The religious left rallies for Obamacare.
12:00 AM, Sep 4, 2009 • By JOSEPH LOCONTE
Nevertheless, this is just what the latest gaggle of religious progressives are defending. Their coalition includes the United Methodist Church, the National Baptist Convention, the Jewish Council for Public Affairs, the United Church of Christ, and the Presbyterian Church (USA). A somewhat shadowy organization called the New Evangelicals is also on the list, alongside the Gamaliel Foundation, which got attention during last year's presidential campaign because of its radical anti-Americanism and extremist redistribution schemes.
It's one thing to underwrite the lethal use of force against the unborn as part of a nationalized health-care system. It takes a certain moxie, though, to persuade oneself that such plans warm the heart of the Almighty. Yet this is how defenders of the president's agenda, including the president himself, like to talk. Passages in the Bible about compassion, justice, and the plight of the poor are grafted into policy speeches and legislative proposals. In a recent pastoral letter, the National Council of Churches cites the parable of the Good Samaritan, who helped a stranger "in desperate need of health care." The not-so-subtle conclusion: get behind the president's plan. "Will you join us in this witness to the Christ," the letter implores, "who still brings Good News to all?"
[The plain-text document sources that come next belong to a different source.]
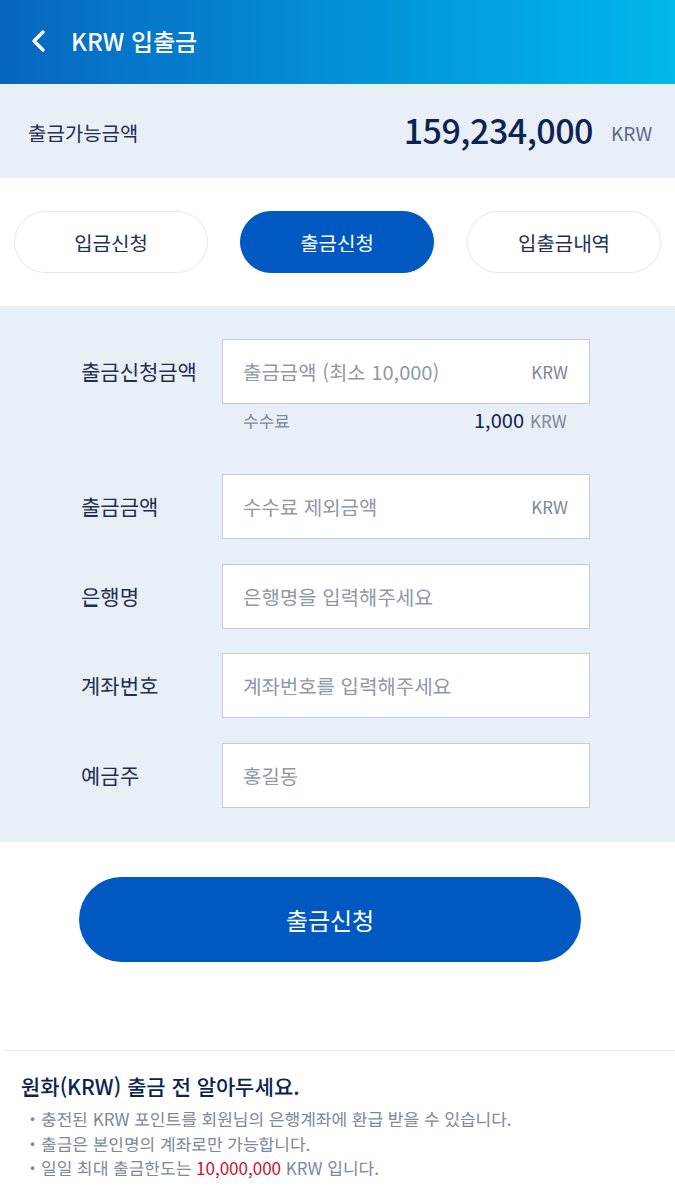
<!DOCTYPE html>
<html lang="ko">
<head>
<meta charset="utf-8">
<title>KRW 입출금</title>
<link rel="stylesheet" href="https://fonts.googleapis.com/css2?family=Noto+Sans+KR:wght@400;500;700&display=swap">
<style>
:root{
  --header-start:#0766bf;
  --header-end:#00b8ec;
  --panel-bg:#e9eff7;
  --white:#ffffff;
  --primary:#0059c1;
  --navy:#0d2350;
  --label:#1f2f52;
  --muted:#7d889c;
  --placeholder:#8f98a8;
  --border:#c7ccd4;
  --tab-border:#e3e8ef;
  --divider:#e8ebf0;
  --accent-red:#c8102e;
}
*{margin:0;padding:0;box-sizing:border-box}
html,body{width:675px;height:1200px;overflow:hidden;background:var(--white)}
body{position:relative;font-family:"Noto Sans KR",sans-serif;color:var(--label)}
.abs{position:absolute}
.app-header{left:0;top:0;width:675px;height:84px;background:linear-gradient(90deg,var(--header-start),var(--header-end));}
.back-icon{left:28px;top:29px;width:20px;height:24px}
.header-title{left:71px;top:22px;font-size:24px;font-weight:500;color:var(--white);line-height:38px}
.balance-band{left:0;top:84px;width:675px;height:94px;background:var(--panel-bg)}
.balance-label{left:28px;top:117px;font-size:20px;color:var(--label);line-height:32px}
.balance-amount{right:82px;top:108px;font-size:34px;font-weight:500;color:var(--navy);line-height:44px;letter-spacing:-0.5px}
.balance-unit{left:611px;top:117px;font-size:19px;color:#5b6a85;line-height:32px}
.tab{top:211px;width:194px;height:62px;border-radius:31px;border:1px solid var(--tab-border);background:var(--white);font-size:20px;color:var(--label);display:flex;align-items:center;justify-content:center}
.tab.is-active{background:var(--primary);border-color:var(--primary);color:var(--white)}
.form-panel{left:0;top:306px;width:675px;height:536px;background:var(--panel-bg)}
.field-label{left:81px;font-size:21px;color:var(--label);line-height:30px}
.field-box{left:222px;width:368px;height:65px;background:var(--white);border:1px solid var(--border);display:flex;align-items:center;justify-content:space-between;padding:0 21px 0 20px;font-size:20px;color:var(--placeholder)}
.field-unit{font-size:17px;color:var(--muted)}
.fee-label{left:243px;top:407px;font-size:17px;color:var(--muted);line-height:28px}
.fee-value{left:474px;top:405px;font-size:20px;color:var(--navy);line-height:30px}
.fee-unit{left:530px;top:407px;font-size:17px;color:var(--muted);line-height:28px}
.submit-button{left:79px;top:877px;width:502px;height:85px;border-radius:43px;background:var(--primary);color:var(--white);font-size:24px;display:flex;align-items:center;justify-content:center;text-decoration:none}
.divider{left:4px;top:1050px;width:671px;height:1px;background:var(--divider)}
.notice-title{left:21px;top:1070px;font-size:21px;font-weight:500;color:var(--navy);line-height:32px}
.notice-list{left:24px;top:1107px;list-style:none;font-size:17px;color:var(--muted);line-height:24.5px}
.notice-list li::before{content:"・";margin-right:0}
.notice-list .limit{color:var(--accent-red)}
</style>
</head>
<body>
<header class="abs app-header"></header>
<svg class="abs back-icon" viewBox="0 0 20 24"><path d="M15 3 L6 12 L15 21" fill="none" stroke="#fff" stroke-width="3.4" stroke-linecap="round" stroke-linejoin="round"/></svg>
<div class="abs header-title">KRW 입출금</div>

<section class="abs balance-band"></section>
<div class="abs balance-label">출금가능금액</div>
<div class="abs balance-amount">159,234,000</div>
<div class="abs balance-unit">KRW</div>

<nav>
  <div class="abs tab" style="left:14px">입금신청</div>
  <div class="abs tab is-active" style="left:240px">출금신청</div>
  <div class="abs tab" style="left:467px">입출금내역</div>
</nav>

<section class="abs form-panel"></section>
<div class="abs field-label" style="top:356px">출금신청금액</div>
<div class="abs field-box" style="top:339px"><span>출금금액 (최소 10,000)</span><span class="field-unit">KRW</span></div>
<div class="abs fee-label">수수료</div>
<div class="abs fee-value">1,000</div>
<div class="abs fee-unit">KRW</div>

<div class="abs field-label" style="top:491px">출금금액</div>
<div class="abs field-box" style="top:474px"><span>수수료 제외금액</span><span class="field-unit">KRW</span></div>

<div class="abs field-label" style="top:581px">은행명</div>
<div class="abs field-box" style="top:564px"><span>은행명을 입력해주세요</span></div>

<div class="abs field-label" style="top:670px">계좌번호</div>
<div class="abs field-box" style="top:653px"><span>계좌번호를 입력해주세요</span></div>

<div class="abs field-label" style="top:760px">예금주</div>
<div class="abs field-box" style="top:743px"><span>홍길동</span></div>

<a href="#" class="abs submit-button">출금신청</a>

<div class="abs divider"></div>
<div class="abs notice-title">원화(KRW) 출금 전 알아두세요.</div>
<ul class="abs notice-list">
  <li>충전된 KRW 포인트를 회원님의 은행계좌에 환급 받을 수 있습니다.</li>
  <li>출금은 본인명의 계좌로만 가능합니다.</li>
  <li>일일 최대 출금한도는 <span class="limit">10,000,000</span> KRW 입니다.</li>
</ul>
</body>
</html>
Religious progressives are not the only ones, of course, who tend to politicize the Christian gospel: Too many conservatives, with Republican help, have played the same scandalous game. In this case, though, liberal Christians apparently need reminding that the "good news" of their historic faith--the message that still sends persecuted believers resolutely to their deaths--has nothing to do with universal health care. It is the belief that God sent his Son to die for the sins of mankind, to rise from the dead, and to offer forgiveness and life to anyone who would trust him.
What Jesus might think about government-run health care is anybody's guess. But his attitude about false prophets--"a brood of vipers"--should make the religious left just a little anxious about the righteousness of their cause.
Joseph Loconte is a senior research fellow at the King's College in New York City and a frequent contributor to THE WEEKLY STANDARD.